The Commentary by Director Tony Gilroy and Film Editor John Gilroy runs the full length of the movie with few gaps or slow spots. Tony Gilroy begins by discussing the long genesis of the project, which was aided greatly by his accumulation of producing partners including Sydney Pollack, Stephen Soderbergh, and, finally, George Clooney. After this, the discussion shifts to primarily technical topics having to do with the film's production and editing. They rarely discuss story or screenplay elements except to cover deleted scenes and perceived plot holes. While Tony does most of the talking, the two Gilroys prove to be excellent foils for each other, mutually soliciting comments and keeping things moving at a decent pace. One of the questions many viewers of the film frequently ask is "Why does Michael stop and get out of his car?" at one particular critical juncture. They do point out in the commentary where a piece of CGI was inserted that reveals the answer to this question. I will not spoil exactly what it is, but it is during the scene where Michael is in Arthur's apartment. In a nice touch, this commentary is also available with English subtitles.

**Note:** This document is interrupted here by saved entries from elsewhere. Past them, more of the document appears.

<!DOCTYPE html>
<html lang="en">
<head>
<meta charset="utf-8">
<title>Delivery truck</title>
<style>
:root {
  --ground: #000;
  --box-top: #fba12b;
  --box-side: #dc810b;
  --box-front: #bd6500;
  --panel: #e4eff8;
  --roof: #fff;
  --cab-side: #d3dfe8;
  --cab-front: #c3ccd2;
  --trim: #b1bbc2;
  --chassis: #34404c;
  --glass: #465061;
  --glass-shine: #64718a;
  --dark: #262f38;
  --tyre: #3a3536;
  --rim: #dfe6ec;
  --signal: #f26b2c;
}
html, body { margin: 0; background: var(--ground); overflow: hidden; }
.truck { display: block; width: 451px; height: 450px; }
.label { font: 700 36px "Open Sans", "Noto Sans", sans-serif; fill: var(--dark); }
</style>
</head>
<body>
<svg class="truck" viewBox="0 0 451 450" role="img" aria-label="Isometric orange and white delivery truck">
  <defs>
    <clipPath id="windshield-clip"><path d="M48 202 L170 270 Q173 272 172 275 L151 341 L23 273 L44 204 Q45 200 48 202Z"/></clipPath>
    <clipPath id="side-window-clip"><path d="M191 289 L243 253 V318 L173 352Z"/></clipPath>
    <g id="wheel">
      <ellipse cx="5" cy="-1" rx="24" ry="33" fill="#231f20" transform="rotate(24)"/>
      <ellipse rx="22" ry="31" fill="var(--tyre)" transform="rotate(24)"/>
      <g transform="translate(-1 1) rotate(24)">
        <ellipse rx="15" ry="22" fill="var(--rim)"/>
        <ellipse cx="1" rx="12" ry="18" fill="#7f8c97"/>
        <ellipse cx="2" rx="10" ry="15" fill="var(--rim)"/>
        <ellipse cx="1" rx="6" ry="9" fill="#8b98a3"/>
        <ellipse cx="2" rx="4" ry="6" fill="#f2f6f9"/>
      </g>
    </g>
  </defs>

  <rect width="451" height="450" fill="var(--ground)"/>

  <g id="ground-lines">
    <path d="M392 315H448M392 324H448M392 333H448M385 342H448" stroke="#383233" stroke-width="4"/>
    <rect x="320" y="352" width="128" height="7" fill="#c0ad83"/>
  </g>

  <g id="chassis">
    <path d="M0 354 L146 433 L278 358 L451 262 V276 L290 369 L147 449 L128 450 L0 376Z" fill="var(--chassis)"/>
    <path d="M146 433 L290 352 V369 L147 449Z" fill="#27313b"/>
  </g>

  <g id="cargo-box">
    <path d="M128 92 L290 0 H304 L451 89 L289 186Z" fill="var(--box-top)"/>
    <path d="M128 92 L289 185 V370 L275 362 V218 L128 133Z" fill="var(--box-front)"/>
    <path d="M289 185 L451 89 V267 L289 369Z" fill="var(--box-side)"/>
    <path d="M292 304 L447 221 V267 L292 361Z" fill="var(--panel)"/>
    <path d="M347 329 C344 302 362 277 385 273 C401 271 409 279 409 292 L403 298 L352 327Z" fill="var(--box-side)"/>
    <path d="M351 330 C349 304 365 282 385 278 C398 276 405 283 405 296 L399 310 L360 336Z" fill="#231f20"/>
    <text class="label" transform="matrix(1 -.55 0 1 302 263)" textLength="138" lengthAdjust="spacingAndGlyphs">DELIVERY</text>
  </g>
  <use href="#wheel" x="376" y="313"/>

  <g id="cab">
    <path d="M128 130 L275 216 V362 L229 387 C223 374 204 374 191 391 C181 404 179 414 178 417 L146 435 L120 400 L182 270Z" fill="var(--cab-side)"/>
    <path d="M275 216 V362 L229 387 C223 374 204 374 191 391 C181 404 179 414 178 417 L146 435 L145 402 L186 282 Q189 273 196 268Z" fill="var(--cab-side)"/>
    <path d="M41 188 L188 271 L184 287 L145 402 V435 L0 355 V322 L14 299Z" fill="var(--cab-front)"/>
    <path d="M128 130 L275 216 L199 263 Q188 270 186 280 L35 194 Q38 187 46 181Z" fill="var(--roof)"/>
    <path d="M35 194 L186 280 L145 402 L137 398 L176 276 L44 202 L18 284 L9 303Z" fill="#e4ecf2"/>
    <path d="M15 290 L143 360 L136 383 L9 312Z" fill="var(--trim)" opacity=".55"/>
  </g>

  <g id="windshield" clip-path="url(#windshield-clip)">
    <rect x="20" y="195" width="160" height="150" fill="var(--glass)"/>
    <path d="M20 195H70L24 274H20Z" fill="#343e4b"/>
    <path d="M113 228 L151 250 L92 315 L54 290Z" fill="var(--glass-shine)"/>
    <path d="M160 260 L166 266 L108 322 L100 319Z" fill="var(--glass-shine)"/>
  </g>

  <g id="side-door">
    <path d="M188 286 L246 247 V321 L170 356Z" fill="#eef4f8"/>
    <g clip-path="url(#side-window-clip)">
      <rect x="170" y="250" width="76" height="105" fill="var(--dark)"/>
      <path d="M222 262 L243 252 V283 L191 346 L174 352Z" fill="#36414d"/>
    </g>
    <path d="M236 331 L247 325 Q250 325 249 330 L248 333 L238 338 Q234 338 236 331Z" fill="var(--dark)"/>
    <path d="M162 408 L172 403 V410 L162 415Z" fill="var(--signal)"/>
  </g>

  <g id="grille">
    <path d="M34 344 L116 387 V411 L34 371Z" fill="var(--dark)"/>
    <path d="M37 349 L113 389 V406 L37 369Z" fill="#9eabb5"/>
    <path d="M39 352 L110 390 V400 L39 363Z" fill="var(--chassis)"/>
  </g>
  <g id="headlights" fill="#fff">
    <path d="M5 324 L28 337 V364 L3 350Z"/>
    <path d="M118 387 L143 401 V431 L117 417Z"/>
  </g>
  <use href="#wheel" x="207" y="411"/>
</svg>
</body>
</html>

Additional Scenes with [Optional] Commentary by Director Tony Gilroy and Film Editor John Gilroy includes three scenes deleted from the film for time with commentary explaining the reasoning behind them. The commentary on the deleted scenes is also available with English subtitles. The scenes are as follow:
- The first scene reveals an excised romantic relationship between Michael and one of his co-workers.(2:09)

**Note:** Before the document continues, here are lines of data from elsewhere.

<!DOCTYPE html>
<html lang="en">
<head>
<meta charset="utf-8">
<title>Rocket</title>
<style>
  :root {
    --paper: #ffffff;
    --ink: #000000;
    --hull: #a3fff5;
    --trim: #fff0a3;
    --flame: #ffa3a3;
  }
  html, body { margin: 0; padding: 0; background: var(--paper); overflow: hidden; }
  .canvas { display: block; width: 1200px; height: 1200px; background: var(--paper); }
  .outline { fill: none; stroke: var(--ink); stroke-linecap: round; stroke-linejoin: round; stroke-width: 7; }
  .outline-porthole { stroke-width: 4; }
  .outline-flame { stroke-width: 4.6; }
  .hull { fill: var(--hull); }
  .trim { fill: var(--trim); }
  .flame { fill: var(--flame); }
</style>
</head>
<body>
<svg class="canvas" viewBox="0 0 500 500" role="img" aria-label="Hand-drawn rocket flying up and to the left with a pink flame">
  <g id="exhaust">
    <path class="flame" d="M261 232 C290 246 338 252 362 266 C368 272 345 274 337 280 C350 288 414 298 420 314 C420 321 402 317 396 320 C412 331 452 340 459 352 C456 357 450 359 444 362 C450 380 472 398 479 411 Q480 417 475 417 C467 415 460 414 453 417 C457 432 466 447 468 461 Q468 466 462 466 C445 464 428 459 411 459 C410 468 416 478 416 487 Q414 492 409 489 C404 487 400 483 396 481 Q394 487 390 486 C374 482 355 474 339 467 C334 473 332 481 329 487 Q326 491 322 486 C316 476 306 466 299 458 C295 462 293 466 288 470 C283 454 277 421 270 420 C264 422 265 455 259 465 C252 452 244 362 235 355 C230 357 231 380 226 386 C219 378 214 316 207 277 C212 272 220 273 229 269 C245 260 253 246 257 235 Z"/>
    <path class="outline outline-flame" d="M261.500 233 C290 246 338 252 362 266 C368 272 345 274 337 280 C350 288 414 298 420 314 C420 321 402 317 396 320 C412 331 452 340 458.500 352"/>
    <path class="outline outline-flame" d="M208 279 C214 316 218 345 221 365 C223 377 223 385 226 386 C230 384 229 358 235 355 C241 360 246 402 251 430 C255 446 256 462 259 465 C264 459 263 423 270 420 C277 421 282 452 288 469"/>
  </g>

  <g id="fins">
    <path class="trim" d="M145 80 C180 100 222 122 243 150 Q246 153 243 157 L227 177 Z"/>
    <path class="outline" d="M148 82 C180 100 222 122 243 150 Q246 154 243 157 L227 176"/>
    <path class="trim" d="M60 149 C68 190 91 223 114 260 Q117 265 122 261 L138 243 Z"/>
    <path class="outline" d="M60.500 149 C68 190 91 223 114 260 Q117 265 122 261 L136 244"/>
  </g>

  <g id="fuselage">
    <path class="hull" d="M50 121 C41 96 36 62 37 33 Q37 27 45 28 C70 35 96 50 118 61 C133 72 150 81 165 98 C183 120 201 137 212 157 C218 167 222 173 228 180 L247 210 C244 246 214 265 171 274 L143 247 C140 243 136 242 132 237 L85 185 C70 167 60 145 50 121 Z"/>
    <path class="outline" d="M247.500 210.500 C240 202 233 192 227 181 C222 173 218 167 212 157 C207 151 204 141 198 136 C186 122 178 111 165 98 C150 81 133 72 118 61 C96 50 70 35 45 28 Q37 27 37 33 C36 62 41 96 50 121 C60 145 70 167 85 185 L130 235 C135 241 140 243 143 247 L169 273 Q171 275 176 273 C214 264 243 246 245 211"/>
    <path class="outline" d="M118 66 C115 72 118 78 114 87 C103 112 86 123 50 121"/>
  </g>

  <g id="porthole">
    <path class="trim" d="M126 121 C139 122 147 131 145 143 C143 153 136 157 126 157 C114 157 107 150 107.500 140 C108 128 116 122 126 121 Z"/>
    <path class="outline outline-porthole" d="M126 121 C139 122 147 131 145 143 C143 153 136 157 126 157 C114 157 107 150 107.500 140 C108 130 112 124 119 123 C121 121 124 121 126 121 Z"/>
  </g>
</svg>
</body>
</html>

- A scene with Michael and an attorney arranging another "fix" that would have slotted into the film's opening sequence before the flashback (1:23)
- A scene where two assassins discuss planting a bomb in a car.(:45)
When the disc is first spun up, the viewer is greeted with six skippable promotional spots, all of them presented in 4:3 video with Dolby Digital 2.0 stereo sound. They are as follows:
- The Brave One DVD Trailer (:33)
- The Assassination of Jesse James by the Coward Robert Ford DVD Trailer (:32)
- State of Play BBC Television Series DVD Trailer (1:01)
- 10,000 B.C. Theatrical Teaser (1:17)
- Funny Games Theatrical Trailer (2:19)
- Get Smart Theatrical Teaser (1:15)
The disc is packaged in a standard Amaray-style case with no inserts.
Tony Gilroy's directorial debut is a satisfying retro-thriller featuring a strong performance from the ultimate retro movie star, George Clooney, and outstanding supporting turns from Tom Wilkinson and Tilda Swinton. It is presented on DVD with a slightly disappointing video presentation due to compression artifacts with a satisfyingly immersive Dolby Digital 5.1 track. Extras include an outstanding, technically oriented commentary from Gilroy and his brother, John, who edited the film, as well as a collection of three deleted scenes.